(a) gambling winnings - unless associated with the carrying of a business of gambling are generally not regarded as being of an income nature. (b) certain gifts - that are not a product of employment or the rendering of services (c) lottery winnings (d) bequests.

The Distinction between Deductions and Rebates

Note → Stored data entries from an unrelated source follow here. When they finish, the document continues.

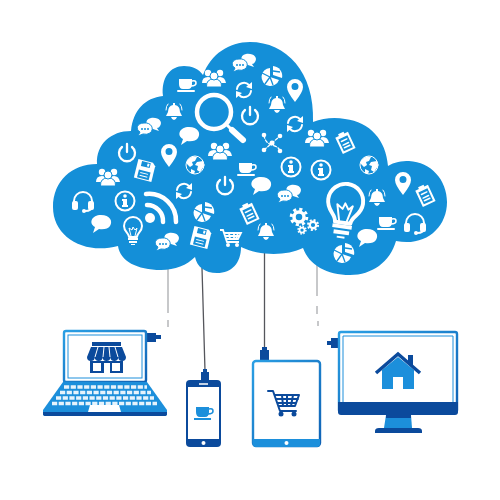
<!DOCTYPE html>
<html lang="en">
<head>
<meta charset="utf-8">
<title>Cloud services for every device</title>
<style>
:root{--cloud:#148fd8;--navy:#0b4a9c;--sky:#1c8fdb;--paper:#fff;--key:#e6f3fc;--cable:#55565c}
html,body{margin:0;background:var(--paper);overflow:hidden}
svg{display:block;width:500px;height:500px}
.cloud{fill:var(--cloud)}
.icons{fill:var(--paper);stroke:none}
.ln{fill:none;stroke:var(--paper);stroke-width:2;stroke-linecap:round;stroke-linejoin:round}
.cut{fill:var(--cloud)}
.cutln{fill:none;stroke:var(--cloud);stroke-width:1.3}
.cable{fill:none;stroke:var(--cable);stroke-width:1.3}
.faint{stroke-width:1;opacity:.65}
.navy{fill:var(--navy)}
.sky{fill:var(--sky)}
.paper{fill:var(--paper)}
.frame{fill:var(--paper);stroke:url(#edge);stroke-width:2.4}
.navyln{fill:none;stroke:var(--navy);stroke-width:2;stroke-linejoin:round;stroke-linecap:round}
.keys{stroke:var(--key);stroke-width:3.6;stroke-dasharray:5.2 1.5}
</style>
</head>
<body>
<svg viewBox="0 0 500 500" role="img" aria-label="A cloud full of service icons wired to a laptop, phone, tablet and desktop monitor">
<defs>
<linearGradient id="edge" x1="0" y1="0" x2="1" y2="1"><stop offset="0" stop-color="#2a9fe4"/><stop offset="1" stop-color="#0f62b5"/></linearGradient>
<g id="cup"><path d="M-8-5H5V0Q5 5 1 5H-4Q-8 5-8 0Z"/><path class="ln" style="stroke-width:1.6" d="M5-3Q9-4 9-1T4 2"/><rect x="-10" y="6" width="18" height="2" rx="1"/></g>
<g id="people"><circle cx="-6" cy="-5" r="3.2"/><circle cx="6" cy="-5" r="3.2"/><path d="M-12 5Q-12-1-6-1T-1 5ZM1 5Q1-1 6-1T12 5Z"/><g stroke="#148fd8" stroke-width="1"><path d="M-7.500 9Q-8 1 0 1T7.500 9Z"/><circle cy="-2" r="4"/></g></g>
<g id="chat"><path d="M2-8C10-9 14-4 11 0Q10 2 8 2L10 5 4 3C-4 2-5-7 2-8Z"/><path stroke="#148fd8" d="M-5-3C2-4 6 3 1 7Q-2 9-6 8L-11 10-9 6C-14 3-12-3-5-3Z"/><g class="cut"><circle cx="-7" cy="3" r="1"/><circle cx="-4" cy="3" r="1"/><circle cx="-1" cy="3" r="1"/></g></g>
<g id="bubble"><path d="M0-8C9-8 12-2 9 3Q6 7-2 6L-8 10-6 4C-13 0-9-8 0-8Z"/></g>
<g id="pie"><path d="M-1-8A9 9 0 1 0 8 4L-1 1Z"/><path d="M2-10A10 10 0 0 1 11 2L2-1Z"/><path class="cutln" d="M-1 1L-9-3M-1 1L-6 8M-1 1L2 9M2-5L9-4"/></g>
<g id="pin"><path fill-rule="evenodd" d="M0 11Q-8 1-8-4A8 8 0 0 1 8-4Q8 1 0 11ZM0-8A3.500 3.500 0 1 0 0-1A3.500 3.500 0 1 0 0-8Z"/></g>
<g id="refresh"><path class="ln" d="M-7-1A7 7 0 0 1 5-5M7 1A7 7 0 0 1-5 5"/><path d="M8-8V-1L2-3ZM-8 8V1L-2 3Z"/></g>
<g id="bell"><path d="M-1-8H1V-6Q6-5 6 1L8 5H-8L-6 1Q-6-5-1-6ZM-3 6H3Q2 9 0 9T-3 6Z"/><path class="ln" style="stroke-width:1" d="M-8-1Q-8-5-6-7M8-1Q8-5 6-7"/></g>
<g id="power"><path class="ln" style="stroke-width:2.300" d="M-5-6A8 8 0 1 0 5-6M0-9V-1"/></g>
<g id="info"><circle class="ln" r="9.500"/><circle cy="-5" r="1.800"/><path d="M-3-2H2V4H3V6H-3V4H-2V0H-3Z"/></g>
<g id="globe"><circle class="ln" r="9" style="stroke-width:1"/><path d="M-8-4Q-4-10 2-8L0-4-3-3-2 0-5 2-8-1ZM2-3L8-4 9 1 5 7 2 5 3 1 0 0ZM-4 4L0 6-1 9-4 8Z"/></g>
<g id="clipboard"><path transform="rotate(-25)" fill-rule="evenodd" d="M-7-8H-3V-10H3V-8H7V10H-7ZM-5-5V8H5V-5Z"/><path transform="rotate(-25)" class="ln" style="stroke-width:1.500" d="M-3-2H3M-3 2H3M-3 5H3"/></g>
<g id="floppy" transform="rotate(14)"><path d="M-9-9H6L9-6V10H-9Z"/><path class="cut" d="M-5-8H4V-3H-5ZM-6 1H6V9H-6Z"/><path d="M1-7H3V-4H1ZM-4 3H4V4H-4ZM-4 6H4V7H-4Z"/></g>
<g id="headset"><path class="ln" d="M-9 1V-1A9 9 0 0 1 9-1V4Q9 9 2 9"/><rect x="-11" y="-1" width="6" height="9" rx="2"/><rect x="5" y="-1" width="6" height="9" rx="2"/><circle cx="1" cy="9" r="2"/></g>
<g id="cart"><path fill="none" stroke="currentColor" stroke-width="1.800" d="M-11-8H-8L-4 4H8M-7-5H10L7 1H-5M-6-2H9M-2-5L-1 1M3-5V1M7-5L5 1"/><circle cx="-3" cy="7" r="2" fill="currentColor"/><circle cx="6" cy="7" r="2" fill="currentColor"/></g>
<g id="bulb"><path class="ln" d="M-4 5C-4 1-9 0-9-6A9 9 0 0 1 9-6C9 0 4 1 4 5Z"/><path class="ln" style="stroke-width:1" d="M-2 4L-4-4-1-2 0-5 2-2 4-4 2 4"/><path d="M-5 6H5V8H-5ZM-4 9H4V11H-4ZM-2 12H2V13H-2Z"/></g>
<g id="gear"><circle class="ln" r="5" style="stroke-width:3.500"/><circle class="ln" r="7.800" style="stroke-width:3;stroke-linecap:butt;stroke-dasharray:3.100 3.026"/></g>
<g id="nodes"><path class="ln" style="stroke-width:1.300;stroke-dasharray:3 2" d="M-8-8Q-7 0 0 2T8 8M-8 7L8-7"/><circle cx="-8" cy="-8" r="2.300"/><circle cx="8" cy="-7" r="2.300"/><circle cx="-8" cy="7" r="2.300"/><circle cx="8" cy="8" r="2.300"/><circle r="2.500"/></g>
</defs>

<g id="cables">
<path class="cable faint" d="M168 264V313M168 320V327"/>
<path class="cable" d="M202 268L205 371M264.500 248V349"/>
<path class="cable faint" d="M317 245V296M317 306V314M318 321V326"/>
</g>

<path id="cloud-body" class="cloud" d="M53 207C53 181 72 164 97 164C96 144 111 131 131 131C133 110 145 98 163 96C161 78 170 66 184 66C192 66 199 69 203 75C211 54 229 42 250 42C286 42 315 72 313 122C323 118 335 117 345 119C370 122 386 140 388 166C394 162 402 161 409 161C431 162 447 180 447 202C447 228 425 247 396 241C390 262 372 275 350 275C327 275 309 265 303 248C287 256 259 256 241 247C241 263 232 273 217 273C205 273 197 267 195 257C187 265 175 270 161 270C137 270 120 261 118 246C84 255 53 237 53 207Z"/>

<g id="service-icons" class="icons">
<use href="#chat" x="244" y="62"/><use href="#pie" x="271" y="76"/><use href="#people" x="214" y="78"/><use href="#cup" x="187" y="84"/><use href="#refresh" x="244" y="90"/><use href="#pin" x="295" y="91"/>
<use href="#bell" x="174" y="111"/><use href="#bell" x="277" y="104"/><use href="#power" x="250" y="116"/><use href="#chat" x="149" y="126"/><use href="#bubble" x="189" y="135"/><use href="#refresh" x="295" y="124"/>
<g id="magnifier"><circle class="ln" cx="214" cy="112" r="17" style="stroke-width:4.500"/><path class="ln" style="stroke-width:3" d="M227 125L231 129"/><path class="ln" style="stroke-width:6" d="M232 130L243 140"/></g>
<use href="#nodes" x="272" y="143"/><use href="#people" x="317" y="138"/><use href="#clipboard" x="345" y="142"/>
<use href="#power" x="127" y="153"/><use href="#floppy" x="145" y="170"/><use href="#pin" x="169" y="156"/><use href="#globe" x="195" y="165"/><use href="#people" x="220" y="151"/><use href="#cup" x="247" y="168"/><use href="#info" x="291" y="167"/><use href="#info" x="321" y="170"/><use href="#globe" x="369" y="165"/>
<use href="#people" x="108" y="177"/><use href="#headset" x="83" y="202"/><use href="#info" x="125" y="201"/><use href="#refresh" x="184" y="191"/><use href="#power" x="225" y="186"/><use href="#bubble" x="261" y="185"/><use href="#chat" x="289" y="193"/>
<use href="#pie" x="203" y="212"/><use href="#clipboard" x="249" y="213"/><use href="#bubble" x="101" y="223"/><use href="#bulb" x="133" y="232"/><use href="#chat" x="167" y="241"/><use href="#floppy" x="201" y="237"/><use href="#cart" x="231" y="238" color="#fff"/><use href="#bell" x="266" y="231"/>
<g id="signal"><circle cx="150" cy="218" r="5"/><path class="ln" style="stroke-width:4.500" d="M147 205A16 16 0 0 1 163 222M146 194A27 27 0 0 1 176 222"/></g>
<g id="gears"><use href="#gear" x="299" y="217"/><use href="#gear" transform="translate(313 225) scale(.65)"/><use href="#gear" transform="translate(302 230) scale(.5)"/></g>
<use href="#bulb" transform="translate(344 213) rotate(8) scale(1.950)"/>
<use href="#bell" x="377" y="197"/><use href="#pin" x="403" y="184"/><use href="#clipboard" x="425" y="195"/><use href="#cup" x="387" y="222"/><use href="#headset" x="415" y="224"/><use href="#bubble" x="367" y="237"/><use href="#pie" x="343" y="253"/>
</g>

<g id="laptop">
<path class="navy" d="M146 333H156V335H161V339H156V342H146Z"/>
<rect class="frame" x="64" y="331" width="82" height="51" rx="2"/>
<rect x="68" y="335" width="74" height="43" fill="none" stroke="#1c8fdb"/>
<path class="sky" d="M63 382H147L167 410V414Q167 416 164 416H46Q43 416 43 414V410Z"/>
<path class="keys" d="M64 387H147M60 392.500H151M56 398H154M52 403.500H157"/>
<path class="paper" d="M90 405H119L121 412H88Z"/>
<path class="navy" d="M43 412H167V414Q167 416 164 416H46Q43 416 43 414Z"/>
<g id="shop">
<path class="navy" d="M92 342H121V346H92ZM91 347H122L126 357H87Z"/>
<path class="navy" d="M87 357H126A3.900 4 0 0 1 118.200 357A3.900 4 0 0 1 110.400 357A3.900 4 0 0 1 102.600 357A3.900 4 0 0 1 94.800 357A3.900 4 0 0 1 87 357Z"/>
<path stroke="#fff" d="M98 347L95 357M104 347L103 357M109 347L110 357M115 347L118 357"/>
<path class="navy" fill-rule="evenodd" d="M90 361H123V373H90ZM93 363V371H101V363ZM104 363V373H110V363ZM112 363V371H120V363Z"/>
</g>
</g>

<g id="phone">
<path class="navy" d="M203 369H207V372H209V381H201V372H203Z"/>
<rect class="navy" x="186" y="380" width="35" height="67" rx="4"/>
<rect class="paper" x="188" y="387" width="31" height="52"/>
<path stroke="#fff" stroke-width="1.500" d="M199 384H208"/><circle class="paper" cx="203.500" cy="443" r="2"/>
<path class="sky" d="M196 407H209V412Q209 417 205 417H200Q196 417 196 412ZM194 418H211V420H194Z"/>
<path fill="none" stroke="#1c8fdb" stroke-width="1.600" d="M209 409Q213 408 213 411T208 414"/>
</g>

<g id="tablet">
<path class="navy" d="M262 347H267V350H269V360H260V350H262Z"/>
<rect class="frame" x="253" y="361" width="67" height="85" rx="3"/>
<path class="sky" d="M253 439H320V444Q320 447 317 447H256Q253 447 253 444Z"/>
<circle class="paper" cx="286.500" cy="443" r="2"/>
<g id="basket"><path class="navyln" d="M268 391H273L280 411H296M275 395H299L295 406H279M276 399H298M278 403H296M282 395L283 406M287 395V406M293 395L291 406"/><circle class="navy" cx="281" cy="414" r="2.500"/><circle class="navy" cx="294" cy="414" r="2.500"/></g>
</g>

<g id="monitor">
<path class="navy" d="M338 338H331V341H327V345H331V348H338Z"/>
<rect class="frame" x="339" y="332" width="118" height="80" rx="2"/>
<path fill="none" stroke="#1c8fdb" d="M343 402V336H453V402"/>
<path class="navy" d="M338 402H458V412Q458 415 455 415H341Q338 415 338 412Z"/>
<path class="sky" d="M386 415H411L412 428H384Z"/>
<path class="navy" d="M386 415H411V418H386ZM375 431Q375 428 379 428H418Q422 428 422 431V433H375Z"/>
<g id="house"><path class="sky" d="M382 370L398 357 414 370V389H403V377H393V389H382Z"/><path fill="none" stroke="#0b4a9c" stroke-width="3.500" d="M376 373L398 354 420 373"/><path class="navy" d="M408 355H413V367L408 363Z"/></g>
</g>
</svg>
</body>
</html>
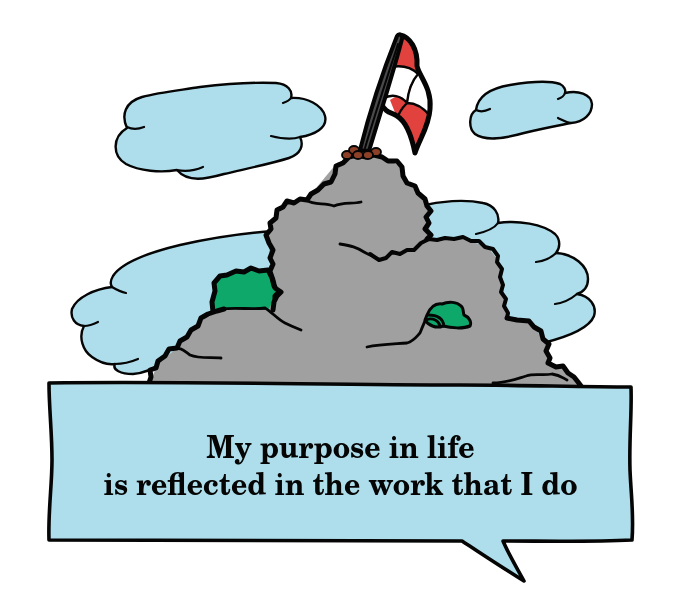
<!DOCTYPE html>
<html lang="en">
<head>
<meta charset="utf-8">
<title>My purpose in life</title>
<style>
:root {
  --paper: #ffffff;
  --ink: #050505;
  --sky: #aedeec;
  --rock: #a0a0a0;
  --moss: #0fa86b;
  --flag-red: #e2423e;
  --pole: #4a4a4c;
  --pebble: #8b4027;
}
html, body { margin: 0; background: var(--paper); overflow: hidden; }
.illustration { display: block; width: 680px; height: 600px; }
.outline { stroke: var(--ink); stroke-linecap: round; stroke-linejoin: round; }
.cloud { fill: var(--sky); stroke-width: 2.4; }
.cloud-fold { fill: none; stroke-width: 2.2; }
.rock { fill: var(--rock); stroke-width: 5; }
.crack { fill: none; stroke-width: 2.8; }
.ridge { fill: none; stroke-width: 5; }
.moss { fill: var(--moss); stroke-width: 3; }
.pebble { fill: var(--pebble); stroke-width: 1.8; }
.bubble { fill: var(--sky); stroke-width: 3.6; }
.quote { fill: var(--ink); font: bold 31px "TeX Gyre Schola", "Noto Serif", serif; text-anchor: middle; }
</style>
</head>
<body>
<svg class="illustration" viewBox="0 0 680 600" xmlns="http://www.w3.org/2000/svg">
  <defs>
    <clipPath id="flag-shape">
      <path d="M399 34 C410 36 418 48 417 66 C419 76 432 88 430 109 C429 126 420 138 415 154 C412 138 407 122 397 116 C392 112 386 116 381 103 Z"/>
    </clipPath>
  </defs>

  <g id="clouds" class="outline">
    <g id="cloud-upper-left">
      <path class="cloud" d="M127 128 C121 115 125 102 142 97 C160 92 182 90 200 87 C225 84 252 82 276 83 C288 84 293 91 291 98 C307 97 322 105 325 116 C328 128 314 135 300 137 C304 145 301 154 289 158 C270 164 245 169 224 174 C206 179 188 183 177 170 C161 173 139 171 126 164 C112 156 112 137 127 128 Z"/>
      <path class="cloud-fold" d="M127 127 C133 130 139 129 144 127 M291 98 C289 101 286 102 283 103 M300 137 C291 140 279 138 271 136 M177 170 C187 172 196 170 203 167"/>
    </g>
    <g id="cloud-upper-right">
      <path class="cloud" d="M476 110 C478 95 492 88 510 85 C528 82 548 80 560 84 C564 86 566 90 565 93 C578 90 591 94 592 104 C592 114 584 122 571 123 C556 126 540 129 524 133 C506 138 486 142 475 134 C468 128 469 114 476 110 Z"/>
      <path class="cloud-fold" d="M476 110 C480 112 486 111 490 109 M565 93 C564 96 561 98 558 99 M571 123 C565 122 562 120 558 118"/>
    </g>
    <g id="cloud-lower-left">
      <path class="cloud" d="M274 231 C245 233 211 238 180 245 C151 252 122 262 113 276 C110 281 110 284 112 287 C95 289 77 297 72 309 C70 318 75 325 84 326 C78 337 83 351 92 357 C99 362 107 365 115 364 C112 370 121 374 133 374 C145 373 155 368 163 362 L290 310 Z"/>
      <path class="cloud-fold" d="M112 287 C117 290 121 292 126 293 M84 326 C89 326 94 324 98 322 M115 364 C123 364 131 362 138 359"/>
    </g>
    <g id="cloud-lower-right">
      <path class="cloud" d="M420 206 C440 201 465 199 483 203 C494 205 500 214 498 223 C518 220 543 224 555 234 C561 240 560 248 556 253 C574 254 588 266 588 279 C588 287 583 292 577 294 C590 296 597 306 594 316 C589 329 567 337 543 343 L430 300 Z"/>
      <path class="cloud-fold" d="M498 223 C494 229 485 232 476 234 M556 253 C551 258 544 261 536 262 M577 294 C571 299 563 303 555 304"/>
    </g>
  </g>

  <g id="mountain" class="outline">
    <path class="moss" stroke-width="5" style="stroke-width:5" d="M213 312 L212 302 L215 291 L214 283 L220 276 L227 275 L236 271 L244 272 L251 268 L259 271 L268 270 L272 278 L274 286 L280 291 L275 296 L275 304 L270 312 Z"/>
    <path fill="var(--rock)" stroke="none" d="M148 388 L157 365 L178 347 L208 315 L228 309 L268 310 L279 292 L272 268 L267 235 L284 203 L306 200 L337 163 L356 155 L377 156 L401 166 L407 182 L417 192 L428 207 L430 238 L460 238 L488 247 L500 263 L507 316 L530 322 L546 343 L551 362 L572 374 L580 388 Z"/>
    <path class="ridge" d="M148 386 L151 377 L150 370 L156 368 L158 361 L165 356 L169 349 L177 348 L180 341 L187 337 L191 330 L198 326 L201 318 L208 314 L217 311 L224 309"/>
    <path class="crack" d="M222 309 C237 307 253 310 265 308 C272 312 277 319 285 323 C291 326 296 328 301 330 M172 349 C181 347 183 350 190 355 C199 359 211 357 221 358"/>
    <path class="ridge" d="M273 310 L274 302 L277 296 L281 292 L275 288 L273 280 L270 271 L273 264 L270 258 L273 250 L269 243 L266 235 L271 229 L270 223 L276 218 L277 210 L283 207 L287 201 L294 203 L300 199 L307 200 L311 194 L318 190 L324 184 L331 182 L335 174 L336 166 L343 163 L349 157 L357 155 L366 157 L374 155 L382 157 L388 161 L397 161 L402 167 L403 176 L407 183 L415 186 L418 193 L425 199 L427 206 L431 211 L426 217 L429 223 L425 229 L431 235 L427 239"/>
    <path class="crack" d="M306 200 C315 206 324 202 334 206 C343 202 352 204 361 202 M340 244 C352 246 356 247 364 252 C369 255 374 256 378 259"/>
    <path class="ridge" style="stroke-width:4" d="M370 254 L379 260 L386 258 L392 252 L400 254 L407 250 L414 250 L421 243 L429 239 L437 240 L445 238 L454 239 L463 237 L471 241 L479 241 L485 247 L493 249 L498 256 L497 262 L502 269 L500 277 L503 285 L501 292 L506 299 L504 306 L508 313 L507 318"/>
    <path class="ridge" d="M507 318 L517 320 L529 321 L534 327 L541 331 L543 339 L549 344 L546 351 L550 358 L548 363 L556 367 L563 366 L568 373 L574 377 L578 382 L581 386"/>
    <path class="crack" d="M367 347 C380 344 393 344 407 343 C414 341 417 336 420 333 C422 328 424 323 426 319 M493 383 C506 383 516 379 526 376 C535 373 543 376 552 374 C560 375 563 378 567 380"/>
    <g id="moss-patch">
      <path class="moss" d="M427 315 C430 308 435 303 442 304 C449 301 457 302 461 306 C464 308 463 313 464 315 C469 317 472 322 470 326 C463 329 451 328 443 326 C436 329 428 325 425 320 Z"/>
      <path class="crack" d="M428 315 C436 315 443 318 444 326 M426 320 C433 317 439 321 440 326"/>
    </g>
  </g>

  <g id="summit-flag" class="outline">
    <g clip-path="url(#flag-shape)">
      <path fill="var(--paper)" stroke="none" d="M370 25 H440 V160 H370 Z"/>
      <path fill="var(--flag-red)" stroke="none" d="M398 30 L422 40 L418 72 C411 67 402 66 391 67 Z M409 88 C414 76 419 76 435 92 L432 117 C423 106 415 102 406 103 Z M390 100 C398 94 404 96 407 103 C402 108 399 112 398 120 Z M397 117 C402 110 405 105 408 103 C415 104 424 109 432 118 L416 158 Z"/>
      <path fill="var(--paper)" stroke="none" d="M418 74 C413 82 409 92 407 103 C416 103 424 108 432 116 L436 90 Z"/>
      <path fill="none" stroke-width="2.4" d="M391 67 C402 65 412 68 418 74 C411 82 408 93 407 103 C401 109 398 114 397 120 M383 99 C392 93 401 96 407 103 C417 103 424 108 431 117"/>
    </g>
    <path fill="none" stroke-width="5" d="M400 35 C410 37 418 49 417 66 C419 76 432 88 430 109 C429 126 420 138 415 153 C412 138 407 122 397 116 C392 112 386 114 381 103"/>
    <path fill="var(--pole)" stroke-width="4" d="M397 36 C399 33 403 35 402 39 C393 74 380 114 369 151 L360 150 C370 110 383 71 397 36 Z"/>
    <path fill="none" stroke-width="2" d="M398 44 C387 78 375 114 365 148"/>
    <g id="pebbles" class="pebble">
      <ellipse cx="347" cy="155" rx="5" ry="4"/>
      <ellipse cx="354" cy="150" rx="5" ry="4"/>
      <ellipse cx="376" cy="152" rx="5" ry="4"/>
      <ellipse cx="368" cy="155" rx="5" ry="4"/>
      <ellipse cx="358" cy="155" rx="5" ry="4"/>
    </g>
  </g>

  <g id="speech-bubble">
    <path class="bubble outline" d="M49 383 C180 381 330 385 460 385 C520 385 580 387 631 387 C632 410 629 440 630 470 C631 495 634 515 632 540 C590 542 545 541 503 541 C509 555 517 568 524 581 C503 568 482 554 462 541 C330 541 190 540 49 540 C48 512 52 485 52 460 C52 432 49 408 49 383 Z"/>
    <text class="quote">
      <tspan x="340.5" y="458" textLength="268" lengthAdjust="spacingAndGlyphs">My purpose in life</tspan>
    </text>
    <text class="quote">
      <tspan x="340.5" y="495" textLength="474" lengthAdjust="spacingAndGlyphs">is reflected in the work that I do</tspan>
    </text>
  </g>
</svg>
</body>
</html>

(a) General deductions - expenses that are deductible according to ordinary concepts, pursuant to section 8-1 {51(1)}. These expenses require the establishment of a sufficient nexus between the expense and the earning of assessable income. (b) Specific deductions are granted on the basis of government policy. Although generally incurred for the purpose of earning of assessable income are non-deductible under section 8-1 {51(1)} due to their capital nature. (c) Specific non-deductions - certain expenses, though deductible under the general principles of section 8-1 {51(1)}, have been made non-deductible for policy reasons, for example, certain entertainment expenses, club fees, fines, accrued leave. (d) Offsets (formerly rebates, credits) - usually based on government policy, reduce tax payable by the amount of the offset. For example, supporting spouse offset medical offset, foreign tax offset, dividend imputation offset. While deductions are deducted from assessable income in order to determine taxable income to which the tax rate is then applied, offsets are deducted after the basis income tax liability has been established. This means that the value of a deduction is determined by the taxpayer's marginal tax rate, say, 47%, while on the other hand an offset provides a full dollar reduction of tax for the taxpayer. For example, 2001 tax rates Assessable income Deduction Taxable income Medical offset $ 60,000 10,000 50,000 2,000 Tax Payable $ 21,100 17,100 15,100 Tax saving $ 4,700 (47%) 2,000 (100%)

Other concepts to consider


Progressive taxation (Australia individuals) compared to proportional taxation (Australia companies, superannuation funds) and regressive taxation (sales tax, goods and service taxes). 5

Role of Income Tax Rulings Income Tax Rulings indicate the Commissioner's policy and interpretation of legislation and cases. Such rulings do not bind taxpayers although they are binding upon the Commissioner. It is possible to obtain a private ruling from the Commissioner that is binding on the Commissioner in relation to a particular arrangement implemented on of after 1 July 1992 where the ruling is favourable to the taxpayer.

Tax formula
Assessable income (s. 6, ITAA97) Less: Deductions (s. 8 ITAA97) Equals Taxable income (s. 4 ITAA97) Taxable income X tax rates Equals gross tax payable Less: rebates (tax offset in 1997 act), credits (tax offset in 1997 act), prepaid tax Add: medicare levy, hecs liability Equals: refund or net tax payable